Chapter 3 - Judicial appointments

Formal constraints

In the New Zealand statutes we have under consideration there are important formal constraints on the appointment of judges.

First, no person is to be appointed as a judge unless that person has held a practising certificate as a lawyer in New Zealand for at least seven years. We are not aware of any dissatisfaction with that principle, or any suggestions that it needs to be altered.

Second, as a broad principle, judges must not undertake any other paid work. In short, they are expected to devote their full time attention to their judicial work. How this is achieved statutorily is somewhat untidy, and is less transparent than it should be.

No other employment or office

Section 4(2A) of the Judicature Act 1908 provides:

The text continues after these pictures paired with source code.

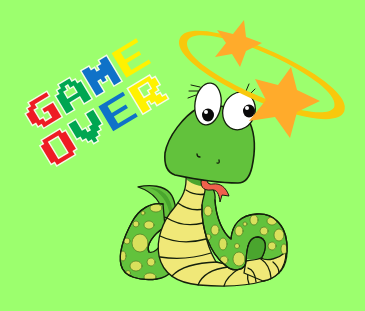
<!DOCTYPE html>
<html lang="en">
<head>
<meta charset="utf-8">
<title>Game Over</title>
<style>
:root{--ground:#9cff6e;--skin:#62c23c;--shade:#4aa52e;--belly:#f0e878;--spot:#d9e05c;--ink:#14200c;--star:#ffab2b;--ring:#f8c80c;--tongue:#f0604c;--red:#ee1c24;--green:#00a651;--blue:#0f72c8;--yellow:#fff200}
html,body{margin:0;overflow:hidden}
.scene{position:relative;width:365px;height:311px;background:var(--ground);overflow:hidden}
.scene svg{display:block}
.lettering path{stroke:#f4fbe8;stroke-width:.7;paint-order:stroke;fill-rule:evenodd}
.red{fill:var(--red)}.green{fill:var(--green)}.blue{fill:var(--blue)}.yellow{fill:var(--yellow)}
.snake{stroke:var(--ink);stroke-width:1.3;stroke-linejoin:round;stroke-linecap:round}
.skin{fill:var(--skin)}.belly{fill:var(--belly)}
.spots{fill:var(--spot);stroke:#4d7a22;stroke-width:.7}
.line{fill:none}
.shade{fill:var(--shade);stroke:none}
.star{fill:var(--star)}
.ring{fill:var(--ring);fill-rule:evenodd}
</style>
</head>
<body>
<main class="scene">
<svg width="365" height="311" viewBox="0 0 365 311" role="img" aria-label="Game over: a dizzy snake with stars circling its head">
<defs>
<path id="letter-e" d="M0 0H7V1H2V3H6V4H2V6H7V7H0Z"/>
<clipPath id="left-coil-area"><path d="M163 204C151 202 139 209 132 222C125 235 118 252 121 265C124 277 139 281 157 279C170 277 176 268 176 258L164 240C160 248 153 254 149 252C146 246 152 235 165 227Z"/></clipPath>
<clipPath id="right-coil-area"><path d="M202 205C201 229 210 253 224 264C232 273 246 271 246 261C247 246 249 237 258 237C266 238 268 247 261 259L273 279C284 272 288 257 287 243C285 224 273 213 257 214C240 215 232 225 231 239C223 233 216 218 215 200Z"/></clipPath>
</defs>

<g class="lettering" transform="translate(22 107) rotate(-31)">
<g transform="scale(4.1)">
<path class="red" d="M2 0H7V1H3V2H2V5H3V6H5V4H4V3H7V7H2V6H1V5H0V2H1V1H2Z"/>
<path class="green" transform="translate(8.5)" d="M2 0H5V1H6V2H7V7H5V5H2V7H0V2H1V1H2ZM3 1V2H2V4H5V2H4V1Z"/>
<path class="blue" transform="translate(17)" d="M0 0H2V1H3V2H4V1H5V0H7V7H5V4H4V5H3V4H2V7H0Z"/>
<use class="yellow" href="#letter-e" x="25.5"/>
</g>
<g transform="translate(-4 39) scale(4.1)">
<path class="red" d="M1 0H6V1H7V6H6V7H1V6H0V1H1ZM2 1V6H5V1Z"/>
<path class="green" transform="translate(8.5)" d="M0 0H2V3H3V4H4V3H5V0H7V4H6V5H5V6H4V7H3V6H2V5H1V4H0Z"/>
<use class="blue" href="#letter-e" x="17"/>
<path class="yellow" transform="translate(25.5)" d="M0 0H6V1H7V3H6V4H5V5H6V6H7V7H4V6H3V5H2V7H0ZM2 1V4H4V3H5V1Z"/>
</g>
</g>

<g class="snake">
<g class="tail">
<path class="skin" d="M138 187C151 184 164 186 170 193C175 199 176 209 177 220L163 217C162 202 153 192 138 187Z"/>
<path class="shade" d="M150 188C160 188 167 193 171 204L174 216L170 216C168 202 161 192 150 188Z"/>
</g>

<g class="left-coil">
<path class="skin" d="M163 204C151 202 139 209 132 222C125 235 118 252 121 265C124 277 139 281 157 279C170 277 176 268 176 258L164 240C160 248 153 254 149 252C146 246 152 235 165 227Z"/>
<g class="spots" clip-path="url(#left-coil-area)">
<ellipse cx="140" cy="243" rx="8" ry="9"/><ellipse cx="149" cy="225" rx="5" ry="4"/><circle cx="136" cy="224" r="3"/><ellipse cx="156" cy="208" rx="6" ry="4"/><circle cx="127" cy="241" r="3"/><ellipse cx="123" cy="256" rx="3" ry="5"/><ellipse cx="136" cy="266" rx="6" ry="5"/><circle cx="151" cy="262" r="4"/><ellipse cx="150" cy="277" rx="6" ry="4"/><circle cx="128" cy="273" r="2.5"/><circle cx="143" cy="213" r="2"/>
</g>
<path class="line" d="M163 204C151 202 139 209 132 222C125 235 118 252 121 265C124 277 139 281 157 279M165 227C152 235 146 246 149 252"/>
</g>

<g class="body">
<path class="belly" d="M186 174C187 189 183 197 174 208C162 222 156 240 159 256C163 274 178 283 199 285C222 287 247 286 264 281C279 277 287 268 287 251L258 258C252 263 246 267 240 267L216 262C205 243 201 221 206 201C208 192 207 183 206 174Z"/>
<path class="line" d="M187 178Q195 183 206 180M186 190Q195 196 206 194M178 203Q190 212 204 209M167 218Q183 228 203 223M160 236Q181 246 206 239M160 257Q185 261 211 253M172 276Q184 263 217 262M198 285Q204 270 228 267M224 286Q226 277 240 268M249 284Q245 274 252 264M270 279Q263 269 264 258"/>
<path class="shade" d="M187 175Q196 181 206 178V186Q196 187 187 180Z"/>
</g>

<g class="right-coil">
<path class="skin" d="M202 205C201 229 210 253 224 264C232 273 246 271 246 261C247 246 249 237 258 237C266 238 268 247 261 259L273 264C284 266 288 257 287 243C285 224 273 213 257 214C240 215 232 225 231 239C223 233 216 218 215 200C216 191 211 184 205 181C207 190 203 196 202 205Z"/>
<path class="shade" d="M247 259C248 245 250 237 258 237C266 238 268 247 261 259Z"/>
<path class="belly" d="M246 261C250 260 257 260 261 258C268 262 279 258 286 252C286 269 276 279 263 281L244 273Z"/>
<path class="line" d="M248 268Q255 270 256 282M261 259Q270 265 271 278M273 262Q279 267 279 273"/>
<g class="spots" clip-path="url(#right-coil-area)">
<ellipse cx="208" cy="211" rx="4" ry="5"/><circle cx="211" cy="192" r="2.5"/><ellipse cx="215" cy="230" rx="4" ry="5"/><circle cx="208" cy="237" r="3"/><ellipse cx="223" cy="244" rx="4" ry="6"/><ellipse cx="239" cy="259" rx="6" ry="7"/><circle cx="224" cy="260" r="4"/><ellipse cx="239" cy="231" rx="4" ry="5"/><ellipse cx="254" cy="220" rx="4" ry="5"/><circle cx="264" cy="231" r="4"/><ellipse cx="272" cy="221" rx="5" ry="4"/><ellipse cx="279" cy="235" rx="5" ry="6"/><circle cx="272" cy="246" r="4"/><ellipse cx="284" cy="249" rx="3" ry="5"/><circle cx="237" cy="246" r="2.5"/><circle cx="245" cy="224" r="2"/>
</g>
<path class="line" d="M202 205C201 229 210 253 224 264C232 273 246 271 246 261C247 246 249 237 258 237C266 238 268 247 261 259M287 251C288 226 274 213 257 214C240 215 232 225 231 239C223 233 216 218 215 200"/>
</g>

<path fill="var(--tongue)" stroke-width="1" d="M202 177C199 186 203 191 211 190C217 189 219 194 220 202L222 195L229 196C226 187 220 183 213 184C208 185 206 182 208 178Z"/>

<g class="head">
<path class="skin" stroke-width="1.6" d="M198 108C184 116 168 136 165 153C164 164 166 172 175 175C194 179 218 183 238 183C246 183 250 176 252 167C255 153 256 137 250 123C239 108 215 101 198 108Z"/>
<path class="line" d="M197 154Q197 157 200 157M217 163Q220 164 219 160"/>
<path class="line" stroke-width="1" d="M200 87L191 85M198 91L189 91M196 95L188 98M246 91L249 84M250 94L255 89"/>
<ellipse cx="208" cy="104" rx="13" ry="21" fill="#fff" transform="rotate(8 208 104)"/>
<ellipse cx="239" cy="111" rx="16" ry="19" fill="#fff" transform="rotate(18 239 111)"/>
<g fill="#0a0a0a" stroke="none"><ellipse cx="208" cy="115" rx="6" ry="6.5"/><ellipse cx="249" cy="111" rx="6" ry="6.5"/></g>
<g fill="#fff" stroke="none"><circle cx="206" cy="112" r="2"/><circle cx="247" cy="108" r="2"/></g>
</g>
</g>

<g class="dizzy-stars">
<path class="ring" transform="translate(262 75) rotate(24)" d="M-90 0C-90 -34 90 -34 90 0C90 34 -90 34 -90 0ZM-82 -1C-80 28 76 27 79 0C77 -28 -80 -29 -82 -1Z"/>
<polygon class="star" points="244,20 246,37 262,43 246,51 240,67 232,54 215,57 226,43 217,30 233,34"/>
<polygon class="star" points="291,67 297,90 320,101 297,112 290,138 275,117 249,121 266,100 255,79 278,85"/>
</g>
</svg>
</main>
</body>
</html>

A Judge must not undertake any other paid employment or hold any other office (whether paid or not) unless the Chief High Court Judge is satisfied that the employment or other office is compatible with judicial office.

This provision was inserted into the Act at the same time as other provisions dealing with part-time judges.72 Although we consider it applies to all judges, whether they are full- or part-time, this is not explicit on the face of the section.

The equivalent provision in the District Courts Act 1947 provides in addition that “no judge shall practise as a barrister or solicitor”.73

There is also room for argument as to whether section 4(2A) of the Judicature Act 1908 applies to judges of the Supreme Court and Court of Appeal. Section 4 is in part 1 of the Judicature Act 1908, which deals with the High Court. The appellate judges are technically also judges of the High Court, although they do not sit on the High Court bench, and their relevant head of bench is not the Chief High Court Judge, but the President of the Court of Appeal or the Chief Justice (as the case may be).

Section 4(2A) was raised by counsel in Saxmere Company Limited and Ors v Wool Board Disestablishment Company Limited, but the Supreme Court found it unnecessary to decide whether subsection (2A) has any application to judges of the Court of Appeal or of the Supreme Court.74  The Supreme Court noted that “it would be odd, to say the least, to require an appeal judge to obtain a consent of the kind envisaged by the subsection from the head of a lower bench.”75  This approach has been criticised.76

We consider the relevant section in a new Courts Bill should apply to all judges, whether they have a full- or part-time warrant, and it should be clear on its face that it applies to the appellate judges also. We are provisionally of the view that a generic section is appropriate, which clearly states that no judge may undertake any other paid employment, act as a barrister or solicitor, or hold any other office (whether paid or not), unless the particular head of bench for that judge is satisfied that employment or other office is compatible with judicial office.

This last point is important. Judges are from time to time asked to serve on such things as school boards or advisory organisations, some of distinct significance. There ought to be provision across all courts for prior clearance through the head of bench for any such undertaking as being not incompatible with judicial office.

This likely reflects the existing practice, but we think it should be provided for in legislation, so the position is clear to the public.

Q6

Should the provisions preventing judges from undertaking other employment or holding other office apply to judges of all courts? Should they apply to both part-time judges and full-time judges?

Judicature Amendment Act 2004.

Section 5(5).

Saxmere Company Limited and Ors v Wool Board Disestablishment Company Limited [2009] NZSC 122, [2010] 1 NZLR 76.

At [9].

Phil Taylor “Judge faces being first to go to conduct panel” The New Zealand Herald (online ed, Auckland, 19 December 2009).